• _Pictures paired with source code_
>>>>>

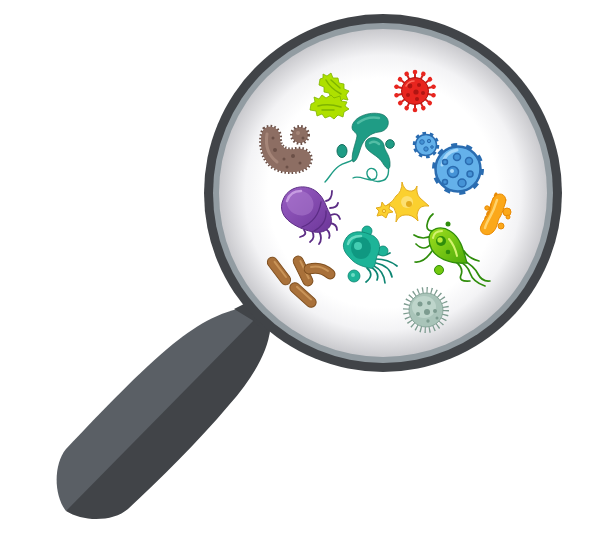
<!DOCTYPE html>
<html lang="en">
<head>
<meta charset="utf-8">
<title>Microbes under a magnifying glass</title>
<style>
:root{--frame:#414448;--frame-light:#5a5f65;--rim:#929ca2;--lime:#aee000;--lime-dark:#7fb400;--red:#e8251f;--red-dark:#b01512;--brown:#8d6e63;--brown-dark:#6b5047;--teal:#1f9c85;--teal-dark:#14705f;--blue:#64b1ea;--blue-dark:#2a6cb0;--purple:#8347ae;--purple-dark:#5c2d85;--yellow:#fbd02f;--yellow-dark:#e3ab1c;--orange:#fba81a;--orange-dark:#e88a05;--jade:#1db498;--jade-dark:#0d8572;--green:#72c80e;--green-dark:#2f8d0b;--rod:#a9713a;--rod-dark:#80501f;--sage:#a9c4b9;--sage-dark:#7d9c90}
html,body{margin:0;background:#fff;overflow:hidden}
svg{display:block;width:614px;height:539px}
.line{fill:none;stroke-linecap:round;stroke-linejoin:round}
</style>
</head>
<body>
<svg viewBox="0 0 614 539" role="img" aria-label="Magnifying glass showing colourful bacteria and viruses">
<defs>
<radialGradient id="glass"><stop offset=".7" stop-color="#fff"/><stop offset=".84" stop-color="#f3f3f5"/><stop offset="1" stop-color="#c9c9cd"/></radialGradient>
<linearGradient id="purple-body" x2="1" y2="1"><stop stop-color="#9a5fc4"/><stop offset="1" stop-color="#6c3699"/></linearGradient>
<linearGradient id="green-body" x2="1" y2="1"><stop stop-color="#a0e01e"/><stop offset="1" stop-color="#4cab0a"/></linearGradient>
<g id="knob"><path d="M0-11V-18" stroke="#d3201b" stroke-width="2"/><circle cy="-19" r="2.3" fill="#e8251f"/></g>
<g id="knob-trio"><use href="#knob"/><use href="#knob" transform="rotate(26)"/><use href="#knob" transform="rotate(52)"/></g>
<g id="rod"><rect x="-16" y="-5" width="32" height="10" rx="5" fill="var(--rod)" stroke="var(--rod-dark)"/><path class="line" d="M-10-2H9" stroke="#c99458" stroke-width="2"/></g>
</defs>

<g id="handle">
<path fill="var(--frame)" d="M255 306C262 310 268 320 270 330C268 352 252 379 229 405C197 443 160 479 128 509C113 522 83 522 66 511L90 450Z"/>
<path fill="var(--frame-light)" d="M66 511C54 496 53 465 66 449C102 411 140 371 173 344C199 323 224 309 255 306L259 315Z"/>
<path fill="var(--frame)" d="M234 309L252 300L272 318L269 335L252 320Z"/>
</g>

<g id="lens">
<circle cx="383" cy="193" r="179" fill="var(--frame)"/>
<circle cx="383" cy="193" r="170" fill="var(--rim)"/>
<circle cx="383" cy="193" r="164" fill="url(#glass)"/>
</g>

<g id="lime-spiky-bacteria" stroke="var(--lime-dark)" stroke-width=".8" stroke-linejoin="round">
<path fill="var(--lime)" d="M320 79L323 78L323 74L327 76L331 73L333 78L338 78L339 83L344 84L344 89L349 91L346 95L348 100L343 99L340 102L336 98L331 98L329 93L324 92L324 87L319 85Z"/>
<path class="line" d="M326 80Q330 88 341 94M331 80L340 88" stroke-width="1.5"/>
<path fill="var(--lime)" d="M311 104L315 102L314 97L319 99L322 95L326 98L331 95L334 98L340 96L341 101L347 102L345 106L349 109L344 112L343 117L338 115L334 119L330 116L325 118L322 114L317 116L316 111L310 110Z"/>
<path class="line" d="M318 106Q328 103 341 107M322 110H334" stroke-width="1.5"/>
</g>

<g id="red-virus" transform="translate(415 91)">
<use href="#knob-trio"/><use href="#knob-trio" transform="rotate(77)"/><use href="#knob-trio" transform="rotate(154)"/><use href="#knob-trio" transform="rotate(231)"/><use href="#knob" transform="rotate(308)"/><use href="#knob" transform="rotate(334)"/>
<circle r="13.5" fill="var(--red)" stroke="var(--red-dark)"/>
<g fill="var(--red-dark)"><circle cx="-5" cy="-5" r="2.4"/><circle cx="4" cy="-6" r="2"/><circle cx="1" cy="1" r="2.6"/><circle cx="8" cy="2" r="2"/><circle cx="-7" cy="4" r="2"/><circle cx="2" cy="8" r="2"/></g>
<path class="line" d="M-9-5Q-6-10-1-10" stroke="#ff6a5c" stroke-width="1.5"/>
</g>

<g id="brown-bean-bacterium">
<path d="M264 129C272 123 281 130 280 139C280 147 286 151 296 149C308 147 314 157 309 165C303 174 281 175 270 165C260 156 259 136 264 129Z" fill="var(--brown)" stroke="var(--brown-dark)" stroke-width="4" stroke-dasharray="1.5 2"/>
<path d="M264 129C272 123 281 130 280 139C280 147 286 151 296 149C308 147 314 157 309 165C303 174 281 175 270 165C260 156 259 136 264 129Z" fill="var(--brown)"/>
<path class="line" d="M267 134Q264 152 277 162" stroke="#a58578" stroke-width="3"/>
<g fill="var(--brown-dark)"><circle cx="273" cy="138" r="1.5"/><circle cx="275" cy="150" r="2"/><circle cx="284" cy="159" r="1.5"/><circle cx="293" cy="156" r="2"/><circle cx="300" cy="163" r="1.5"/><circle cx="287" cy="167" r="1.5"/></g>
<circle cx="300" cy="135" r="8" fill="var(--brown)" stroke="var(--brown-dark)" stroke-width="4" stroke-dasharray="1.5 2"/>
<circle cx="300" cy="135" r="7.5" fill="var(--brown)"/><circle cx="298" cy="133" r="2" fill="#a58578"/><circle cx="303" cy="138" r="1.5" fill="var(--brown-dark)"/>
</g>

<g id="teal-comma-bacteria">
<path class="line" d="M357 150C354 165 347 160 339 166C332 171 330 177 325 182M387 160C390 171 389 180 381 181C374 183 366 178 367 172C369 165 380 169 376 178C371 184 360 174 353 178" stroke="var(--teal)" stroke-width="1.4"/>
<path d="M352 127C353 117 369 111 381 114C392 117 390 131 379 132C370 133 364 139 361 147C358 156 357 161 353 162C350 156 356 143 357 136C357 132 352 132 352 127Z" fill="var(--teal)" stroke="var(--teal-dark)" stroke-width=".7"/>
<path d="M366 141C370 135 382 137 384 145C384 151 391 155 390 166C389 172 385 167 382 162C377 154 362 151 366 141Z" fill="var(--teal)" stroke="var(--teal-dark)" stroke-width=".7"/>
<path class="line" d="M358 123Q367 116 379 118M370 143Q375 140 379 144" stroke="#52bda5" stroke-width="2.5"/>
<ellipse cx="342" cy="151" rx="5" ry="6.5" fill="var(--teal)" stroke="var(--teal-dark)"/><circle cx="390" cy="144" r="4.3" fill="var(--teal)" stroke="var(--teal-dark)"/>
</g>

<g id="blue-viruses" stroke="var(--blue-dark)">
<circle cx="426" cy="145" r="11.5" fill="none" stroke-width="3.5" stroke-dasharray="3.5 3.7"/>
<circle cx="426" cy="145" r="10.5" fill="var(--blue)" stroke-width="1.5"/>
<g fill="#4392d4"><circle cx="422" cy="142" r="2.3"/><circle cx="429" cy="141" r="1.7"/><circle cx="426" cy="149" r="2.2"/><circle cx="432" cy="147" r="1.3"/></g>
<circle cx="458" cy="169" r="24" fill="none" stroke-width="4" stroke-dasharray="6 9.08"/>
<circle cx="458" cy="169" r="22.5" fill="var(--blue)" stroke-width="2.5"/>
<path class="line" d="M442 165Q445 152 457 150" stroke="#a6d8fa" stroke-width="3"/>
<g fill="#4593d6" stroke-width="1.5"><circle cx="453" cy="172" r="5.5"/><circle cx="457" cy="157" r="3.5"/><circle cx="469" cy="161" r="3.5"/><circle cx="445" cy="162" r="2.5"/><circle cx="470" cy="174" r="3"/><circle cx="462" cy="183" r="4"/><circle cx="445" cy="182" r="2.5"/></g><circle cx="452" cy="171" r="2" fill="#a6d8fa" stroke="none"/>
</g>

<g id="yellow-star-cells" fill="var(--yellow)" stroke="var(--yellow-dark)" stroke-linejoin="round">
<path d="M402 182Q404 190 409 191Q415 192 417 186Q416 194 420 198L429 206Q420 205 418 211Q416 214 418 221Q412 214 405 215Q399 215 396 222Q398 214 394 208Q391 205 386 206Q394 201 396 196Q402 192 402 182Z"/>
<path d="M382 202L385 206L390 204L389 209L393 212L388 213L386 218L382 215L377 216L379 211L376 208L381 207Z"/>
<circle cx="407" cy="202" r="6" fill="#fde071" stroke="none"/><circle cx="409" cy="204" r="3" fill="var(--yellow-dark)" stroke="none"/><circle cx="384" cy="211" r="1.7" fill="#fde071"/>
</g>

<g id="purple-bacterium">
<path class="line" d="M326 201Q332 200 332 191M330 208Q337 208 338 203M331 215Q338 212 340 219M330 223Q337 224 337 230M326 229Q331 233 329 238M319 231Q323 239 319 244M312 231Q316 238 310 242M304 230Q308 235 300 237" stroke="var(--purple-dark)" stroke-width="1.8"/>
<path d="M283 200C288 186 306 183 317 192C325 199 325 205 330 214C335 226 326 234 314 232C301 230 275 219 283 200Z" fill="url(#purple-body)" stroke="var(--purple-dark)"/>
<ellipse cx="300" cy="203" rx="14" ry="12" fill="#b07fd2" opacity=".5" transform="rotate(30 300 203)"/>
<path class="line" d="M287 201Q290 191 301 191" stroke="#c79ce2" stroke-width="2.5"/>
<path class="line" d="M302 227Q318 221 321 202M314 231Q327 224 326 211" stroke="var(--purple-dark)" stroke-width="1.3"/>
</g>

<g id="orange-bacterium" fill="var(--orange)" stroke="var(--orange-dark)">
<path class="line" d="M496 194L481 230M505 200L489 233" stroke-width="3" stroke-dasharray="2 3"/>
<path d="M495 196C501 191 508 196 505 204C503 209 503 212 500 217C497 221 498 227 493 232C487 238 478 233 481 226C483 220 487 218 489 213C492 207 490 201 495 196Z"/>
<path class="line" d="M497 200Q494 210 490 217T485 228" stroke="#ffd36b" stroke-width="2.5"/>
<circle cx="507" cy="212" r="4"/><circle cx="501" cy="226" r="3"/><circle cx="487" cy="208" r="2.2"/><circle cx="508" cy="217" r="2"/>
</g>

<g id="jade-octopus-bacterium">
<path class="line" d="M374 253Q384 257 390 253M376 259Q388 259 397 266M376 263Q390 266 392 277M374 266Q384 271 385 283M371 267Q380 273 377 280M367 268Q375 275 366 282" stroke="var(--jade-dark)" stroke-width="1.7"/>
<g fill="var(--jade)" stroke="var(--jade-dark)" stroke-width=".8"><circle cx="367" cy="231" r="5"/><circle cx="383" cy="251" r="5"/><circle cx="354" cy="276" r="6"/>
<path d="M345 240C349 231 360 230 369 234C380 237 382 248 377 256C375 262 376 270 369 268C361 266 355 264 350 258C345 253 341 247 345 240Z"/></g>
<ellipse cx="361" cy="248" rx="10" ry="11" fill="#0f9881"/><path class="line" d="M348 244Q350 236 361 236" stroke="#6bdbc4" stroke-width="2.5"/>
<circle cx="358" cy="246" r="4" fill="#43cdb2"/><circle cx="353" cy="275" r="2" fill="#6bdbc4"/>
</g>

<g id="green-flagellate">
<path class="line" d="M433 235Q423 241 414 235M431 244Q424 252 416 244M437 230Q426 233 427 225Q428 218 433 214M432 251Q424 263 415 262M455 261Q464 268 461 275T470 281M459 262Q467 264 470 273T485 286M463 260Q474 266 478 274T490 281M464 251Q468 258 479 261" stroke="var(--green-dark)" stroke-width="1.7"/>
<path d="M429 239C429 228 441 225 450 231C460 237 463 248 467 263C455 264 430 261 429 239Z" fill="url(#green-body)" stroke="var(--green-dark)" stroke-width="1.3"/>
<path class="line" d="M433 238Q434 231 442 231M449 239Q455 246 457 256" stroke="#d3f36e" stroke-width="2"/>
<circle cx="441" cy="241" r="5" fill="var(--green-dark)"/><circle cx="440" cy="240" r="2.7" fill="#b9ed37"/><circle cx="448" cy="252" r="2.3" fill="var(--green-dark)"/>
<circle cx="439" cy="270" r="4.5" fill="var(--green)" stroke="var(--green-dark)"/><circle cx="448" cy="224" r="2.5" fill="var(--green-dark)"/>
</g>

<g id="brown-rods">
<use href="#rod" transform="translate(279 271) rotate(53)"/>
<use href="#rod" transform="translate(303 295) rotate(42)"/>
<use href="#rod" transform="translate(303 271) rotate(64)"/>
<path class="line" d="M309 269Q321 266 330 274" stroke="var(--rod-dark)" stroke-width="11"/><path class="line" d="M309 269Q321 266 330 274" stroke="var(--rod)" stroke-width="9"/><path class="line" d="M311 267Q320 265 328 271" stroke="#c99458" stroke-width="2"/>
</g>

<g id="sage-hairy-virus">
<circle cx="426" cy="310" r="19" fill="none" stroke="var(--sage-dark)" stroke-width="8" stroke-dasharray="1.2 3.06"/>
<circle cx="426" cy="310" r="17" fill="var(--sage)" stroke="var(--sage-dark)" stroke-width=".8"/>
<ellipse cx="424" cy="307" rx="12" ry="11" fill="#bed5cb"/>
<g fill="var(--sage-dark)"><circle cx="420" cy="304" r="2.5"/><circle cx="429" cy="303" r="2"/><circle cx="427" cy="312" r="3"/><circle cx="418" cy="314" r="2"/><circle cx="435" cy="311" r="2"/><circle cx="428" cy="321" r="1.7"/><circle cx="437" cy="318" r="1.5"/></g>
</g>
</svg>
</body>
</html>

<<<<<

• _Assigned task_
The count, and nothing else: how many lines of the entries contain the word "html"?

• _Result for this task_
4